Now, BMC can tell exactly how much water reaches your ward
The civic body’s plan to determine exactly how much water reaches your home has achieved a significant milestone with the completion of the second phase of the water audit project to check wastage of water, reports Poorvi Kulkarni.mumbai Updated: Apr 14, 2013 00:28 IST
The civic body’s plan to determine exactly how much water reaches your home has achieved a significant milestone with the completion of the second phase of the water audit project to check wastage of water.
In this phase, the BMC has completed the installation of 182 bulk flow meters, which will give hourly readings of the quantity of water released from pipelines, and the demarcation of DMZs which are supply zones earmarked to ascertain the amount of water supplied to each ward.
“254 such zones have been identified and the bulk flow meters that have been installed are giving out readings of the amount of water supplied in these zones. But due to on-site problems, there are still a couple of flow meters that would be relocated soon,” said a senior civic official from the BMC’s hydraulic engineer’s department.
HT had reported in November that the BMC had started compiling flow meter readings for supply zones in three wards (B – Mandvi, Umerkhadi and Dongri; H West – Bandra West, Khar West, and Santacruz West and T - Mulund) to determine the amount of water supplied to these wards as supply zones in these wards had been earmarked.

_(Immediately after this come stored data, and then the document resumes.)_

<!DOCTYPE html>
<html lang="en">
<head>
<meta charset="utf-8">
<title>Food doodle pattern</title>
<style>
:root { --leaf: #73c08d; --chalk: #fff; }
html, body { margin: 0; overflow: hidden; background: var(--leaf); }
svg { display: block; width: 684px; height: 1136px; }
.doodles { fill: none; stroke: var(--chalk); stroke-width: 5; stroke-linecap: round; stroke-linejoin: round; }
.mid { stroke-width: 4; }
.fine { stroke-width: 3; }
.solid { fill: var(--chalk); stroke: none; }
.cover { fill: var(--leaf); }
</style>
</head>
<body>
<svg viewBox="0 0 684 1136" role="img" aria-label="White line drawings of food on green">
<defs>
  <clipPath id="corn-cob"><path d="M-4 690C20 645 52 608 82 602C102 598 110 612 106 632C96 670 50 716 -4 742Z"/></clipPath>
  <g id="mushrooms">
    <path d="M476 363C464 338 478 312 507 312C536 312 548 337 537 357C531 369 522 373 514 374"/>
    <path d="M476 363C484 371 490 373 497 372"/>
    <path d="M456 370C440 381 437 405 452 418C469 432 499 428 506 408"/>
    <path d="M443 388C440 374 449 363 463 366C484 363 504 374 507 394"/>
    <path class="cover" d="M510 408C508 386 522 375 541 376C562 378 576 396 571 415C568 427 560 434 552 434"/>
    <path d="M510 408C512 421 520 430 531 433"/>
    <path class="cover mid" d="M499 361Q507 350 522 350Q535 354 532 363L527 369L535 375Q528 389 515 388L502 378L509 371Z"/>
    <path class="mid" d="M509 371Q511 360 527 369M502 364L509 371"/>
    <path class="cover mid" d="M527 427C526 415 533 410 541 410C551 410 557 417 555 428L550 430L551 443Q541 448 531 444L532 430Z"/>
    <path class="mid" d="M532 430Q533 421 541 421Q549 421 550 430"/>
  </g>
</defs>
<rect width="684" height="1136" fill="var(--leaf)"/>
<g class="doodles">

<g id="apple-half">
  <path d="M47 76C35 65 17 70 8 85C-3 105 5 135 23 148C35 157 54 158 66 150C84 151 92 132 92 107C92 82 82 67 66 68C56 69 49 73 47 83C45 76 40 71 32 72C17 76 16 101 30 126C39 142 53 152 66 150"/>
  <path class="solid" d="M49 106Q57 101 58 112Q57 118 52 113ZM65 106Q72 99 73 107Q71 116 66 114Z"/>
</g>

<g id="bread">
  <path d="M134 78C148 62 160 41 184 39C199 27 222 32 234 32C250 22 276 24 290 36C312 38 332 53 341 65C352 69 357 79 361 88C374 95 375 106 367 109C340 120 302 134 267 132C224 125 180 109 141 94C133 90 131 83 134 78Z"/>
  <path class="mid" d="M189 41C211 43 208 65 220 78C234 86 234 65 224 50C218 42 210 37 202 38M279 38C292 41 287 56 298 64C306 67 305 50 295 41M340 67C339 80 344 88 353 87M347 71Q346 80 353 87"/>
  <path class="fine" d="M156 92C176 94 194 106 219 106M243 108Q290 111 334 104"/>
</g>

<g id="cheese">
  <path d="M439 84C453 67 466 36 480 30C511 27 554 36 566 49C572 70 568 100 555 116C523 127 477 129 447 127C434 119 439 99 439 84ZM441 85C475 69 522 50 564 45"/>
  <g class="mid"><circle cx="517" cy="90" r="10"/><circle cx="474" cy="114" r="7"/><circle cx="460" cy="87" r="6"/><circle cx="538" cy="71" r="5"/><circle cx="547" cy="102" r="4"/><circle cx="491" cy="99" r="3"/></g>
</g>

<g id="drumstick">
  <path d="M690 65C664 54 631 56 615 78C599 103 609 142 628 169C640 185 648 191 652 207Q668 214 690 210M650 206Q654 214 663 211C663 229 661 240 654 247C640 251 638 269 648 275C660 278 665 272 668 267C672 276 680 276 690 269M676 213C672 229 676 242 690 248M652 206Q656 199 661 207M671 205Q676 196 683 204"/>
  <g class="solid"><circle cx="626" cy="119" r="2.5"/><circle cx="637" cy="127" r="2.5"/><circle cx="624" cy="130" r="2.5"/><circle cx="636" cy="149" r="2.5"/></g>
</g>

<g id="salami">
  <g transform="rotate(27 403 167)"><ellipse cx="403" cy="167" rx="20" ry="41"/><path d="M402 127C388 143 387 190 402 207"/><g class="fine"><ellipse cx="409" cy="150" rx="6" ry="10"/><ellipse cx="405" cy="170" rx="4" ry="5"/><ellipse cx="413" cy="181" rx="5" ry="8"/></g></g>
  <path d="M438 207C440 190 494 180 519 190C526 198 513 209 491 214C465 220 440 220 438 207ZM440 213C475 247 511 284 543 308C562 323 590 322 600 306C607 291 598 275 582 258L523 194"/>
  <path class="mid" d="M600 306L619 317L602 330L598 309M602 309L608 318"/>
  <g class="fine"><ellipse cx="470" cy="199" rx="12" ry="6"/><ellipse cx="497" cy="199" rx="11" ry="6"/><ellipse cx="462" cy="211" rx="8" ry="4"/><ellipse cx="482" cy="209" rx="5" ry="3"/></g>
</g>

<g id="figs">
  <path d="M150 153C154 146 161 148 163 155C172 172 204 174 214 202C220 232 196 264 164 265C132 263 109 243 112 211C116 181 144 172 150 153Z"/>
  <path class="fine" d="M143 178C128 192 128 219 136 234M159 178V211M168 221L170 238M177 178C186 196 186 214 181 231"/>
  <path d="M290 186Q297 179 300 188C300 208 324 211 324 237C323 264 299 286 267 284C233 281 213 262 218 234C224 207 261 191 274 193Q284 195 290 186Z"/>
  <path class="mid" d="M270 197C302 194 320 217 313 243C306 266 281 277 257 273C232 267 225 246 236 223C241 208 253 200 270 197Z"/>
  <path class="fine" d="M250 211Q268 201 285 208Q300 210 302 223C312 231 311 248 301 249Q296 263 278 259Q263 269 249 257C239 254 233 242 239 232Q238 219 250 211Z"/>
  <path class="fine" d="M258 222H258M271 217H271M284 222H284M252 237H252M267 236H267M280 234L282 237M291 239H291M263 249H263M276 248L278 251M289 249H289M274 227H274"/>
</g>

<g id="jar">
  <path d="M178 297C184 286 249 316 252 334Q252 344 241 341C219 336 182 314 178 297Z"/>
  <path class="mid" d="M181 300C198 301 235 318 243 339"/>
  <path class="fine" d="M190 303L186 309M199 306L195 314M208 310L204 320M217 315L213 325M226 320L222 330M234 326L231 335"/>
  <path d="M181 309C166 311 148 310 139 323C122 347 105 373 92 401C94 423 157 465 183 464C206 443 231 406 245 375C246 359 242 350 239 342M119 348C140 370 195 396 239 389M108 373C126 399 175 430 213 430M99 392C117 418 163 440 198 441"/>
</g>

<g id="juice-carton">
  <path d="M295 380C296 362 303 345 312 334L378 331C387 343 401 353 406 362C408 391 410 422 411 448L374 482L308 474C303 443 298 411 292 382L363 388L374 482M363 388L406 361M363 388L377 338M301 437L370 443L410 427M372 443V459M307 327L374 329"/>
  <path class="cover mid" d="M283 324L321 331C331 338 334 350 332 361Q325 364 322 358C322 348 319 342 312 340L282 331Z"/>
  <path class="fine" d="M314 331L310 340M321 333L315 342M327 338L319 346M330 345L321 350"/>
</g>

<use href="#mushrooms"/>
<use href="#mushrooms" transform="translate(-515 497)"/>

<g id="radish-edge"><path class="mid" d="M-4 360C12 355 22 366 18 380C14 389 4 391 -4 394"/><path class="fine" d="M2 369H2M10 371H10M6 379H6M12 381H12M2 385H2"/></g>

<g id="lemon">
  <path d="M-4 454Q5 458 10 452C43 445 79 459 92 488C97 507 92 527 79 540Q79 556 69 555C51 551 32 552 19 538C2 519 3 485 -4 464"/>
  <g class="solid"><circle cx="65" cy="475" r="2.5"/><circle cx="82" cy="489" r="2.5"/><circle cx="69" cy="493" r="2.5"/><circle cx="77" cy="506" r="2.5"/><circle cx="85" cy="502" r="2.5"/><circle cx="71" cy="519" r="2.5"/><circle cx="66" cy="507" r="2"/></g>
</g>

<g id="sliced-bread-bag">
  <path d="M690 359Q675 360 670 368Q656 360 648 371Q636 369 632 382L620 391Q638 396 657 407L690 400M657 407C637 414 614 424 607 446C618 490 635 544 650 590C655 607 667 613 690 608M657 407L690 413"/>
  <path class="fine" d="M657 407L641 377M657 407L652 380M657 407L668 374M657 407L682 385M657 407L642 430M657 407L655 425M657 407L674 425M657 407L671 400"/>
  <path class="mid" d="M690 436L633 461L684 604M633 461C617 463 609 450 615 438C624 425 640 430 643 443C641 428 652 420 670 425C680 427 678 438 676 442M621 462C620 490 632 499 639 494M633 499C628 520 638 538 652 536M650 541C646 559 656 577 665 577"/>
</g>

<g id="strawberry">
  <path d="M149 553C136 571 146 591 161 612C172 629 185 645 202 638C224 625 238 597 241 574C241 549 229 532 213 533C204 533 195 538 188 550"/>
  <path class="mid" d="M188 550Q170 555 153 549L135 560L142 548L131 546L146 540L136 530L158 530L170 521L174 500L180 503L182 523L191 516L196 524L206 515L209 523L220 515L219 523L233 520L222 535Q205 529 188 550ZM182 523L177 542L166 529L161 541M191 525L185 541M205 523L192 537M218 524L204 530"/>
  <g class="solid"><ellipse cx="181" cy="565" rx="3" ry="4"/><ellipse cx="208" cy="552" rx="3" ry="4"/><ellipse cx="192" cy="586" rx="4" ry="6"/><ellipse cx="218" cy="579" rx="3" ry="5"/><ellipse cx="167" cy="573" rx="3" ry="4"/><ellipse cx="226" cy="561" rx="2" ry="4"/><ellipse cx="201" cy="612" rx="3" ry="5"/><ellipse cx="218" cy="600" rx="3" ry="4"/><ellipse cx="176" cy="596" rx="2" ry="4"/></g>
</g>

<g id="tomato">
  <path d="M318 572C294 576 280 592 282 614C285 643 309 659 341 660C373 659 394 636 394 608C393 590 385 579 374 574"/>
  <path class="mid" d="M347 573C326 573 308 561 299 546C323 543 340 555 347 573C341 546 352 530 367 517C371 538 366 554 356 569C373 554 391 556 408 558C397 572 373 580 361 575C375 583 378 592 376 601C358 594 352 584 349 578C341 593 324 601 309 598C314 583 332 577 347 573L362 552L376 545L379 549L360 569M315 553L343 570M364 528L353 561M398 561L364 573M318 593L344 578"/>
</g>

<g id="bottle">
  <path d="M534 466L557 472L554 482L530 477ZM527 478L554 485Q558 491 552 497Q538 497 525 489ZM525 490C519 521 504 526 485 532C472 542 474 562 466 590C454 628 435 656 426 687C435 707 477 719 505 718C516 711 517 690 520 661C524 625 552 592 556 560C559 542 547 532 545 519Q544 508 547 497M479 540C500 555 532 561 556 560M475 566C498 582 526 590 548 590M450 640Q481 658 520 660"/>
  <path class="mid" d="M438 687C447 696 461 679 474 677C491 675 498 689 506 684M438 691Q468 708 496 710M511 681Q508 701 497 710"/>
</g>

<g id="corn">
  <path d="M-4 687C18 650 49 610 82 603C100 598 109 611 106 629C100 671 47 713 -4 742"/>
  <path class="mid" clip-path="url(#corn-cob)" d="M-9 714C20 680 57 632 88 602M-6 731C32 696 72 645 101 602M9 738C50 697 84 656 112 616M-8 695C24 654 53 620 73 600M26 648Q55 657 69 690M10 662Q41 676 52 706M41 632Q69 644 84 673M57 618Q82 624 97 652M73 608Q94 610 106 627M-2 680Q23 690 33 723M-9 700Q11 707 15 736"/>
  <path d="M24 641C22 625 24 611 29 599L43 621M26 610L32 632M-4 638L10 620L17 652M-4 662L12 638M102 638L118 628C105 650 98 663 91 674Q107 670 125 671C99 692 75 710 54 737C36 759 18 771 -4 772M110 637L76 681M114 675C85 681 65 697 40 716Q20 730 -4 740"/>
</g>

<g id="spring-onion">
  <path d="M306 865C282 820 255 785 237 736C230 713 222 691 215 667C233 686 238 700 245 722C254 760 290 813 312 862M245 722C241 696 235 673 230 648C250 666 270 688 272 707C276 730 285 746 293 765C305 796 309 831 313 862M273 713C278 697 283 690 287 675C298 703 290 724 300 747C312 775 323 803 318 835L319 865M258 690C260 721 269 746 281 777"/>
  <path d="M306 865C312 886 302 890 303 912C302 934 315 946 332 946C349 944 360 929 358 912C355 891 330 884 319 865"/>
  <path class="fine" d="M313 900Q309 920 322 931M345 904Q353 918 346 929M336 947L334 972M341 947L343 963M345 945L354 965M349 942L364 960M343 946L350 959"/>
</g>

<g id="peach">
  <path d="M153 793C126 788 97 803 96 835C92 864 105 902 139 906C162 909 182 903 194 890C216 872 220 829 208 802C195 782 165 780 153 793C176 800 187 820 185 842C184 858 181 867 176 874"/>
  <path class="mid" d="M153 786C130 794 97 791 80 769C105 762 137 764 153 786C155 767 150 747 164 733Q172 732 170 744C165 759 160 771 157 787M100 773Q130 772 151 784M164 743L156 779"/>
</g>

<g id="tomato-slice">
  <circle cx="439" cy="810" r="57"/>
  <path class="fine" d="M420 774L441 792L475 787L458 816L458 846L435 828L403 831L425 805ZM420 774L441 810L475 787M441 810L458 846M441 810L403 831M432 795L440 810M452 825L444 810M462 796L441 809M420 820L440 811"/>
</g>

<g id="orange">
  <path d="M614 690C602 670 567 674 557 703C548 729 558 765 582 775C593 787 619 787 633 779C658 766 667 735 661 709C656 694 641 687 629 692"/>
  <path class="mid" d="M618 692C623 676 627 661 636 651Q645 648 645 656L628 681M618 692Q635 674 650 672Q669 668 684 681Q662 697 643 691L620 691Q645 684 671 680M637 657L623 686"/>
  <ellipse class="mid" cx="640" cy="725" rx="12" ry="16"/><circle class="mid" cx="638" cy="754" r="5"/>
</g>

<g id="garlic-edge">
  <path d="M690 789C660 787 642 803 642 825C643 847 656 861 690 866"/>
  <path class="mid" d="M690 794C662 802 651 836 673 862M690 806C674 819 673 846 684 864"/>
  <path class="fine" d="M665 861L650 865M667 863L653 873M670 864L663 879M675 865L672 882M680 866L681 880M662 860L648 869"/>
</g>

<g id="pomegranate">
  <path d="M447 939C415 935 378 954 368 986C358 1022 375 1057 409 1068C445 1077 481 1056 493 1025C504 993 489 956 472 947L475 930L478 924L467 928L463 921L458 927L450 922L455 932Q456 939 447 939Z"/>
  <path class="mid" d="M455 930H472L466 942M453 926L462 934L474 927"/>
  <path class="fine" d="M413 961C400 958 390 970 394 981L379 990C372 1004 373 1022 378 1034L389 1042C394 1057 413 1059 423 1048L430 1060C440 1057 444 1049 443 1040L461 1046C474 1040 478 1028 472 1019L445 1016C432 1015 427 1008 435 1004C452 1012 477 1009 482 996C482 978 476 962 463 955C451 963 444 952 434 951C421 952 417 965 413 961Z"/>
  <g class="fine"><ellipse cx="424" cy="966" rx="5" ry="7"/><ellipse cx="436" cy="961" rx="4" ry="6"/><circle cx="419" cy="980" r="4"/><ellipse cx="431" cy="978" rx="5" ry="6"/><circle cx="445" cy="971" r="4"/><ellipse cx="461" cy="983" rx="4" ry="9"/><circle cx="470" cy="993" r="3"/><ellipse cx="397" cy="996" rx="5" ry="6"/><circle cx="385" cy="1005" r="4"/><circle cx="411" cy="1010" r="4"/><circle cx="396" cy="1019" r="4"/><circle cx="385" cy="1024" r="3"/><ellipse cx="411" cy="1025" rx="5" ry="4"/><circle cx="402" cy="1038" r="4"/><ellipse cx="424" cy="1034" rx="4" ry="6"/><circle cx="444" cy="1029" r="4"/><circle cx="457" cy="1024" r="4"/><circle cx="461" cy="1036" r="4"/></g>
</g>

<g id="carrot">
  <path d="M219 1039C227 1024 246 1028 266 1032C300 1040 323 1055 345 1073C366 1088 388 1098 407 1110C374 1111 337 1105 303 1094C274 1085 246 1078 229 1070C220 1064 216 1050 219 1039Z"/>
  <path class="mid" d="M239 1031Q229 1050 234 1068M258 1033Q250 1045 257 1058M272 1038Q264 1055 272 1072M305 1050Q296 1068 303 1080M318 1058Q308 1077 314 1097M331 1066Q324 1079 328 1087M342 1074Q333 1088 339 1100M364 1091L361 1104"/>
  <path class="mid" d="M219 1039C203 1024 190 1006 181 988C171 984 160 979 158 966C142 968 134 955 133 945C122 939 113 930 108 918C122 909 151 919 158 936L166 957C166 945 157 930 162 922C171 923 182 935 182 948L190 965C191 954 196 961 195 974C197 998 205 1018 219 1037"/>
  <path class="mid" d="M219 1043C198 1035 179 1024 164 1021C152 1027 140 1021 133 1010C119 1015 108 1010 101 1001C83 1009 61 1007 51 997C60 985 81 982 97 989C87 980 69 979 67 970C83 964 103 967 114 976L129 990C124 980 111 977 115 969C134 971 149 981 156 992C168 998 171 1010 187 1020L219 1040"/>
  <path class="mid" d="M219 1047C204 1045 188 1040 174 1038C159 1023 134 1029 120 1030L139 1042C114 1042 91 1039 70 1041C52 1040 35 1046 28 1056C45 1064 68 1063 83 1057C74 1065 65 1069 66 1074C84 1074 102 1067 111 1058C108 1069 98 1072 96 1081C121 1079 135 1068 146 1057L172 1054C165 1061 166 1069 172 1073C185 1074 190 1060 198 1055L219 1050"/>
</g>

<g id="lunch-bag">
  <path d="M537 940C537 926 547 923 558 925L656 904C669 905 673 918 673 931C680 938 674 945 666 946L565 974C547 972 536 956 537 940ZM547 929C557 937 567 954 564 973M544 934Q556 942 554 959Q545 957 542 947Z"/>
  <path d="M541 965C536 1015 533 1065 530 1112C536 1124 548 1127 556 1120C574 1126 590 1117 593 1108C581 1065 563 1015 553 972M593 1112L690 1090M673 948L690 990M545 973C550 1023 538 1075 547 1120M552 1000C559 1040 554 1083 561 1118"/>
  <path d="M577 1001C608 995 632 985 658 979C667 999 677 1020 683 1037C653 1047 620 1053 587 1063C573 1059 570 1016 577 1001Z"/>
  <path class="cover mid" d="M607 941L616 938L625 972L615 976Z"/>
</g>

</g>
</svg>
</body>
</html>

However, the challenge of metering consumer connections still threatens the completion of the audit. “We are now in the process of tagging the consumer connections to each supply zone so that installation of new consumer meters can be systematically undertaken,” said the official.
The BMC is still in the process of surveying unmetered connections in South Mumbai and is yet to procure consumer water meters to be installed across the city. Officials admit that installing new consumer meters and ensuring that meters are functional are the most difficult stages of the project. As planned, only after accurate measurement of water consumption is complete can the difference between the amount of water supplied to each ward and the amount used by citizens be determined to know the exact quantity of water lost.